It may have been an overly large chunk of steak; or, perhaps, in my haste to rejoin the conversation, I didn’t chew sufficiently and hurried to swallow. Either way, I felt the food lodge in my throat.
Disconcerted, I sipped some water. The lump slid a little further down. I waited, hoping to feel the resumption of a successful swallow, something we accomplish without a moment’s thought countless times each day. Instead, there was an inexorable, stretching sensation, with associated discomfort, then a sudden urge to cough.
I didn’t have much air in my lungs. The couple of water-strewn coughs I managed were otherwise ineffectual. I tried to draw breath, get more ammo in there. Not a bit of air shifted. My windpipe was completely blocked.
I’d updated my life support training just a couple of months earlier. Bizarrely, I could hear the instructor’s voice: “You’ll be sitting in a restaurant. Another diner will suddenly start spluttering. If they’re giving effective coughs, encourage them and monitor. But if they can’t cough effectively then you’ve got to do something, and pretty damn quick.”

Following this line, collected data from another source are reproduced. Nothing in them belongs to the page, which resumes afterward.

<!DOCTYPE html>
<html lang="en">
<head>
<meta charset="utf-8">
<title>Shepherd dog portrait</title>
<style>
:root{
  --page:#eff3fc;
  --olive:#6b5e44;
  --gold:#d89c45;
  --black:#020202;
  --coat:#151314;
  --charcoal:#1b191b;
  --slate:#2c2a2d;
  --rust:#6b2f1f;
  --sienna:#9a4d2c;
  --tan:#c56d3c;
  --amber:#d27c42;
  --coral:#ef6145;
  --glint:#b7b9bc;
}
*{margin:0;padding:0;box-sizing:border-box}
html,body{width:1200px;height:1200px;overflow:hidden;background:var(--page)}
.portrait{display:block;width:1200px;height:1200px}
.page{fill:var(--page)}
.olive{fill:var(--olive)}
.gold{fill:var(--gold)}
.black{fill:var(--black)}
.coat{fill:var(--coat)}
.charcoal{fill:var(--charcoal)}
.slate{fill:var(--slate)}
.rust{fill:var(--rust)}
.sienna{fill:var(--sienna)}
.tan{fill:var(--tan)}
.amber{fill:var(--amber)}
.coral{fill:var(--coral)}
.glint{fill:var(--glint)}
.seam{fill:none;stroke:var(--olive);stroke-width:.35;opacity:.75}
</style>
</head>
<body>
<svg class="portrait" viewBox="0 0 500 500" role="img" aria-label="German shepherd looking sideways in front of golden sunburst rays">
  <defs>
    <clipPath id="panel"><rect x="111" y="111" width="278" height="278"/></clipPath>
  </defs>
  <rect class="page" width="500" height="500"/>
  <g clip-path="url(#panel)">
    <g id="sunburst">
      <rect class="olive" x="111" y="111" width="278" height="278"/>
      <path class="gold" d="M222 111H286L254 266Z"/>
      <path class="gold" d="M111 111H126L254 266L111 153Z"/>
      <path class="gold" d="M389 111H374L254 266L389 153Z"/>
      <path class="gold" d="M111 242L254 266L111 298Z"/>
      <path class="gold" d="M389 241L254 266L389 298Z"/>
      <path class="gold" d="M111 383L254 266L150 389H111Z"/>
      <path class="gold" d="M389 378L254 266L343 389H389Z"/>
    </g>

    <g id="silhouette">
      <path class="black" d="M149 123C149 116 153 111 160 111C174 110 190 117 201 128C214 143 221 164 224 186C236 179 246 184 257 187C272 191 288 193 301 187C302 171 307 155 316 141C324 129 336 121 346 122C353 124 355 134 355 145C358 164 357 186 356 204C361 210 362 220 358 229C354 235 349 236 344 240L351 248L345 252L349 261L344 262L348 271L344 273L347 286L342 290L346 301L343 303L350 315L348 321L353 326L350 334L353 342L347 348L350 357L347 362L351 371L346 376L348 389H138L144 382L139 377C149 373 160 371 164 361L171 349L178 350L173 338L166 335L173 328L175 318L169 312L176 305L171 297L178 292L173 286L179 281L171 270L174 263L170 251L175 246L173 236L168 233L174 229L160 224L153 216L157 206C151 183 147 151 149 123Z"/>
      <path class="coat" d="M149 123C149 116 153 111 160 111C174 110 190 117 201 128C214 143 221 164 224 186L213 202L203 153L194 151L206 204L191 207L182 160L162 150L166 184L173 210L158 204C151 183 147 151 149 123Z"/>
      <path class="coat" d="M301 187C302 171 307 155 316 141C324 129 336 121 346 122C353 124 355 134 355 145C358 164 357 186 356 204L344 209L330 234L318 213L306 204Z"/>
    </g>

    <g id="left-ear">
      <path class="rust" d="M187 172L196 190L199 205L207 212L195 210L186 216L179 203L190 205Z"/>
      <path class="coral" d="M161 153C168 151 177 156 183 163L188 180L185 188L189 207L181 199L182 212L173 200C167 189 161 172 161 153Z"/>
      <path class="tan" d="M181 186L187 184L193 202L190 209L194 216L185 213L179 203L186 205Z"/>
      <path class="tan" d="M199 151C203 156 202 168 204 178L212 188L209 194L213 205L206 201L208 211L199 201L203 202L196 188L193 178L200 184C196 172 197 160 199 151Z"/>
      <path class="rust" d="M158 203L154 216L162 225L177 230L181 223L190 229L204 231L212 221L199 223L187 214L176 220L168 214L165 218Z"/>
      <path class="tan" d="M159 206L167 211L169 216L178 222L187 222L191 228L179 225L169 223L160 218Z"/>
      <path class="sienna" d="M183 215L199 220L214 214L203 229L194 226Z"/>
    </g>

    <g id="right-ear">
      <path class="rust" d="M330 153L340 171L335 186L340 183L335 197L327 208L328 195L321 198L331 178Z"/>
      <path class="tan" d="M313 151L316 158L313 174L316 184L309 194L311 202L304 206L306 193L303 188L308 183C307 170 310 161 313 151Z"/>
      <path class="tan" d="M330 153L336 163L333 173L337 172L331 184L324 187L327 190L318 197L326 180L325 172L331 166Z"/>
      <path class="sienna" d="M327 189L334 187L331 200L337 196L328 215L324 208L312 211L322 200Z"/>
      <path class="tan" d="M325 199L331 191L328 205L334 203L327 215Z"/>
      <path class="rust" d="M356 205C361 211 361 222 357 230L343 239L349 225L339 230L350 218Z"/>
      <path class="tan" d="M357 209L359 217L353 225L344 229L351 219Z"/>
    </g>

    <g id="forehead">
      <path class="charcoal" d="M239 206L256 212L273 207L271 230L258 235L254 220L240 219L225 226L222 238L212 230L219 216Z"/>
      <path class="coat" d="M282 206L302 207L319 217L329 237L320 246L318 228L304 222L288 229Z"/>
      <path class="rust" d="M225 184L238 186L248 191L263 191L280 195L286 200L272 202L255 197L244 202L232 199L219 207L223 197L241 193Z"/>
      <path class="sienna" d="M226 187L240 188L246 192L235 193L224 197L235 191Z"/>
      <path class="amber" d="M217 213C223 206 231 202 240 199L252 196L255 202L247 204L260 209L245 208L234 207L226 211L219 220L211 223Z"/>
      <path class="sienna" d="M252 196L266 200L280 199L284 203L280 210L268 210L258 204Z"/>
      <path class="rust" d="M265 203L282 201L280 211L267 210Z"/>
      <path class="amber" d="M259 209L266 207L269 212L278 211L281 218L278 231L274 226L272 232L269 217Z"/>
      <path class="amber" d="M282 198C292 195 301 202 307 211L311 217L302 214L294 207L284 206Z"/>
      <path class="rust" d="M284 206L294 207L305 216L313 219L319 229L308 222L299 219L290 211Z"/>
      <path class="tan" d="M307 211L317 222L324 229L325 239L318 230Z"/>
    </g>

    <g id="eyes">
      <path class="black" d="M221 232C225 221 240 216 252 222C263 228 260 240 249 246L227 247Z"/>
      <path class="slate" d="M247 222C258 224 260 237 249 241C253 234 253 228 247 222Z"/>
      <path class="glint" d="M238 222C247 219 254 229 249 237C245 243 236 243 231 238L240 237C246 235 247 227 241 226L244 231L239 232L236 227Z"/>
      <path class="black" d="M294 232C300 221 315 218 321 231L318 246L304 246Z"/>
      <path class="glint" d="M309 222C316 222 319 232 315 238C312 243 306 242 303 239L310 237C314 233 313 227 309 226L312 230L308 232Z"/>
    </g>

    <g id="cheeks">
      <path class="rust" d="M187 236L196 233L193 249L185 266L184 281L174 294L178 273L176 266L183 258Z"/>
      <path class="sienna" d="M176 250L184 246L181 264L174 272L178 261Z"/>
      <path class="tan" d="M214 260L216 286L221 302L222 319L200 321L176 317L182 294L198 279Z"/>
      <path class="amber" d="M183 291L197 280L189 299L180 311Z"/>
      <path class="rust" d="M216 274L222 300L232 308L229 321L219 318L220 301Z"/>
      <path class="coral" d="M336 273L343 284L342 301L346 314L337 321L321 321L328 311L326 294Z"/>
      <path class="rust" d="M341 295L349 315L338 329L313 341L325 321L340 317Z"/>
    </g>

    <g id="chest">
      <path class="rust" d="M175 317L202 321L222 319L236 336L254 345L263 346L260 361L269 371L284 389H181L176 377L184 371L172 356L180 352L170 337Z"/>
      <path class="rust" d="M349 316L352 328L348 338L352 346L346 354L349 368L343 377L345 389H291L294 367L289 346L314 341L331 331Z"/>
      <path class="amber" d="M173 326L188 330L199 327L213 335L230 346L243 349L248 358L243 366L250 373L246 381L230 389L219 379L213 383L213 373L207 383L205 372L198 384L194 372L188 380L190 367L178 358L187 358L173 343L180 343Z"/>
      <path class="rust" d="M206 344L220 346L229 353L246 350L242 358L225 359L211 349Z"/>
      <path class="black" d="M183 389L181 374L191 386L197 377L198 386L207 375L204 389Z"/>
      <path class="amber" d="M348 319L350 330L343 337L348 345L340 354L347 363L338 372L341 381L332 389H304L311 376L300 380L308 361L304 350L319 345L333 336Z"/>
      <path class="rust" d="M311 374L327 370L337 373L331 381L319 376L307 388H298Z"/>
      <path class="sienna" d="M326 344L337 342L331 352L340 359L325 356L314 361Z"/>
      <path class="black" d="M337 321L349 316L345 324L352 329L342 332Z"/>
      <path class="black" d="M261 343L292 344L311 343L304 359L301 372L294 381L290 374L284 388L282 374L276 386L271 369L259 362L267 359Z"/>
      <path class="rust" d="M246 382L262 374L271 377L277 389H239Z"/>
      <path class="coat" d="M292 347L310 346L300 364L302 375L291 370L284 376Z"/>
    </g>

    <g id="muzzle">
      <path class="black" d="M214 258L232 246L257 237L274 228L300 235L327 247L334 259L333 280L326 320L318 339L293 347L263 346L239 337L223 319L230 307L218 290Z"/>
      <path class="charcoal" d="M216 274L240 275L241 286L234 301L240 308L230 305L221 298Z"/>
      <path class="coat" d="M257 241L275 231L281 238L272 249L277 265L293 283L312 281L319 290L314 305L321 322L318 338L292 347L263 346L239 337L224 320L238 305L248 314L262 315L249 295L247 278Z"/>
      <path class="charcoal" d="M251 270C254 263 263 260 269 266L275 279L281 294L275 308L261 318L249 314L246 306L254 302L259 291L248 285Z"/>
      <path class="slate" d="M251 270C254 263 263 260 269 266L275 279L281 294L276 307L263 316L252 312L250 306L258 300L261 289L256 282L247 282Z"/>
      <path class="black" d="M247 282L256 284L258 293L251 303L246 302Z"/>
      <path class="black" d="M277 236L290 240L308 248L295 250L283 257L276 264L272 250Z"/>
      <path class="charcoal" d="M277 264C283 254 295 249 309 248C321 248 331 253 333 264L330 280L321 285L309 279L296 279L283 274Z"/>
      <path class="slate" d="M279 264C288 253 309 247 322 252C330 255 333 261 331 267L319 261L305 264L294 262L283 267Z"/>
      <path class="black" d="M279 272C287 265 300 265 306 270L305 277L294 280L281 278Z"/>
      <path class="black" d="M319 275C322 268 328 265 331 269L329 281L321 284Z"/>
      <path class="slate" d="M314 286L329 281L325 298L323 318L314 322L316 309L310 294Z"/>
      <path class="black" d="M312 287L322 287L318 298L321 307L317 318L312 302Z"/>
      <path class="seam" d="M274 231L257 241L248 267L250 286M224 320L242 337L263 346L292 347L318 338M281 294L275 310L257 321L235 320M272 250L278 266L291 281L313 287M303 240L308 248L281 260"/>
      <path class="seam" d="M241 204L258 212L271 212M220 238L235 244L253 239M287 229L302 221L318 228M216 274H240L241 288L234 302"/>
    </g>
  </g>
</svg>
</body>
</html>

I couldn’t speak, of course, but my mind was screaming: I’m choking, someone help me!
I lurched to my feet. If you’re going to choke, there’s no better place than a room full of doctors. The restaurant was packed with us, enjoying an evening meal midway through a two-day conference. Those sitting closest jumped up. I heard the word “Heimlich”, and felt someone’s hands come from behind, joining together round my upper abdomen.
At the end of exhalation, a couple of litres of air remains in the lungs. Described in 1974 by Henry Heimlich, an American thoracic surgeon, the Heimlich manoeuvre exploits this “functional residual capacity”. A sharp in-and-up thrust beneath the ribs compresses the diaphragm, causing a sudden rise in air pressure within the chest. In theory, this should create enough force to expel the foreign body.
The hands from behind yanked hard. Nothing happened. With complete airway obstruction, you’ve probably got about two minutes before consciousness is lost; death follows a few minutes later. I’ve sometimes wondered how I will react when I’m told I’m going to die. Now I have an inkling. There was a degree of panic, but far stronger was the thought: what a stupid, pathetic, embarrassing way to go.
Another abdominal thrust, harder this time, practically lifted me off the floor. And – amazingly – the offending lump of steak flew right out of my mouth. I breathed again, relishing the sensation of air flooding my lungs.
It was over in a blur. People checked I was OK, I thanked my rescuer – Nick, a fellow GP from a nearby city – and we all took our seats again. I doubt Debrett’s covers the etiquette of this situation. I felt a ludicrous social obligation to remain at table. A few jokes were cracked, everyone professed themselves amazed, and someone checked both Nick’s and my pulse rates to see who was more adrenalin-pumped (Nick, apparently).
I couldn’t face eating. After a couple of minutes, another colleague, noting my pallor, gently enquired if I wanted to excuse myself.
Back in my hotel room, the shock hit me full force. I kept re-experiencing the sensation of being unable to breathe, and ruminating on what had so nearly happened. I slept poorly. I left in the morning; I had an overwhelming desire to be home.
For GPs, true emergencies occur only rarely, yet we must be able to respond swiftly and automatically when they do. We update our life support training annually. I’ve practised the Heimlich manoeuvre on resuscitation dummies many times, and invariably wonder how it would go, were I to have to perform it for real.
Corresponding with Nick afterwards, I discovered that the abiding legacy for him was as it would have been for me: relief, almost disbelief, that his training had proved so effective. With over 200 deaths in the UK from choking each year, I’m extremely glad it did.
This article appears in the 30 Mar 2016 issue of the New Statesman, The terror trail